Shigenobu Nagamori, Nidec’s founder, has a good track record of predicting business trends, notes a Bloomberg article written by Anjani Trivedi, a columnist covering industrial companies in Asia.
Nidec‘s capital-expenditure cycles have become something of a leading indicator for Japan’s manufacturing sector. So when Nidec starts ramping up investment in robots, an important trend could be in the offing.
“The decline of the global work age population is creating a huge demand [for robotics], coming not only from manufacturing industries, but also from food, logistics and service industries,” the company’s CFO, Akira Sato, said in an earnings call in July.
Nidec is buying five German companies, including MS-Graessner GmbH, and will spend 50 billion yen ($450 million) this year shopping for firms that make things like robot parts, the Nikkei reported this week. The report also noted that Nidec will spend as much as 20 billion yen on each of the acquisitions in the year to March 2019.
The transaction is taking place through Nidec-Shimpo GmbH, the German affiliate of subsidiary Nidec-Shimpo.
Nidec-Shimpo’s main line of gearboxes are precision planetary reducers with a particular strength in the linear type reducers whose input and output shafts are aligned.

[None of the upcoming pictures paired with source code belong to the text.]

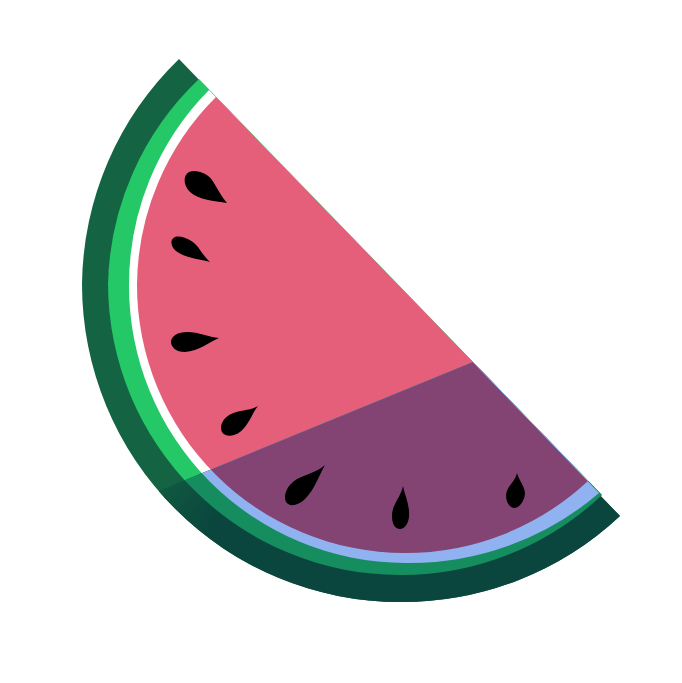
<!DOCTYPE html>
<html lang="en">
<head>
<meta charset="utf-8">
<title>Watermelon slice</title>
<style>
  :root {
    --paper: #ffffff;
    --seed: #000000;
    --edge: #90b1f0;
  }
  html, body { margin: 0; background: var(--paper); overflow: hidden; }
  .canvas { display: block; width: 682px; height: 683px; }
  .lit {
    --skin: #146443;
    --rind: #25c866;
    --pith: #ffffff;
    --flesh: #e55f7a;
  }
  .shaded {
    --skin: url(#skin-shade);
    --rind: #158d5f;
    --pith: #91b2f1;
    --flesh: #834473;
  }
  .skin { fill: var(--skin); }
  .rind { fill: var(--rind); }
  .pith { fill: var(--pith); }
  .flesh { fill: var(--flesh); }
  .seeds { fill: var(--seed); }
  .cut-edge { stroke: var(--edge); stroke-width: 1; }
</style>
</head>
<body>
<svg class="canvas" viewBox="0 0 682 683" role="img" aria-label="Watermelon slice with a shaded lower half">
  <defs>
    <linearGradient id="skin-shade" gradientUnits="userSpaceOnUse" x1="165" y1="489" x2="212" y2="522">
      <stop offset="0" stop-color="#105840"/>
      <stop offset="1" stop-color="#0a463e"/>
    </linearGradient>
    <clipPath id="shade-area">
      <polygon points="150,494.5 161,490 473,362 682,560 682,683 150,683"/>
    </clipPath>
    <g id="slice">
      <path class="skin" d="M179 59A318 318 0 0 0 82 284A318 318 0 0 0 400 602A318 318 0 0 0 620 516Z"/>
      <path class="rind" d="M199 79A292 292 0 0 0 108 284A292 292 0 0 0 400 575A292 292 0 0 0 602 495Z"/>
      <path class="pith" d="M209 90A277 277 0 0 0 129 285A277 277 0 0 0 405 563A290 290 0 0 0 599 493Z"/>
      <path class="flesh" d="M216 97A268 268 0 0 0 137 285A268 268 0 0 0 405 553A268 268 0 0 0 588 481L473 362Z"/>
    </g>
  </defs>

  <use class="lit" href="#slice"/>
  <g clip-path="url(#shade-area)">
    <use class="shaded" href="#slice"/>
  </g>
  <line class="cut-edge" x1="473" y1="362" x2="588" y2="481"/>

  <g class="seeds">
    <path d="M227 203C214 201 199 200 190 192C183 185 183 175 189 172C196 169 207 173 212 180C218 189 221 196 227 203Z"/>
    <path d="M210 262C199 259 185 258 176 251C170 246 170 239 175 237C183 235 193 241 198 247C202 253 205 257 210 262Z"/>
    <path d="M219 338C209 342 199 351 185 352C176 352 171 347 171 342C171 336 178 332 187 332C199 332 209 337 219 338Z"/>
    <path d="M258 406C252 413 249 425 240 432C233 437 225 437 222 432C219 426 223 418 231 414C240 410 250 411 258 406Z"/>
    <path d="M325 465C319 475 315 489 305 499C298 506 289 507 286 502C283 495 287 485 297 479C307 474 317 472 325 465Z"/>
    <path d="M403 486C405 496 410 505 409 517C408 525 404 529 400 529C395 529 392 524 392 516C392 504 401 497 403 486Z"/>
    <path d="M517 473C519 481 525 486 525 494C524 502 519 508 514 508C509 507 506 502 506 495C507 486 515 482 517 473Z"/>
  </g>
</svg>
</body>
</html>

These are currently sold in Asia, mainly in Japan and China and the Americas.
Graessner exhibits strong capability in right-angle precision gearboxes, of which the input and output shafts are arranged at an angle of 90 degrees, particularly in hypoid reducers. Graessner’s current main market is Europe, mainly Germany.
As a result of the transaction, Nidec-Shimpo can now offer a more comprehensive precision gearbox range, both linear and angular types, and expand its sales in Europe, a large market for planetary gearboxes. In addition, Nidec-Shimpo plans to manufacture its newly developed strain wave gearboxes for robotic applications in Graessner’s German factory.
Likewise, Graessner can sell its products through Nidec-Shimpo’s sales and after-sales service network in Asia and the Americas.
Nidec is also converting a factory in the Philippines — once used to make spindle motors for hard-disk drives — to one that will make compact reducers, key parts that account for as much as 40% of the cost of advanced robots. It is also building a factory in Pinghu, China, for the traction motors needed in electric cars, a market that could grow to around $19 billion by 2030, according to Goldman Sachs.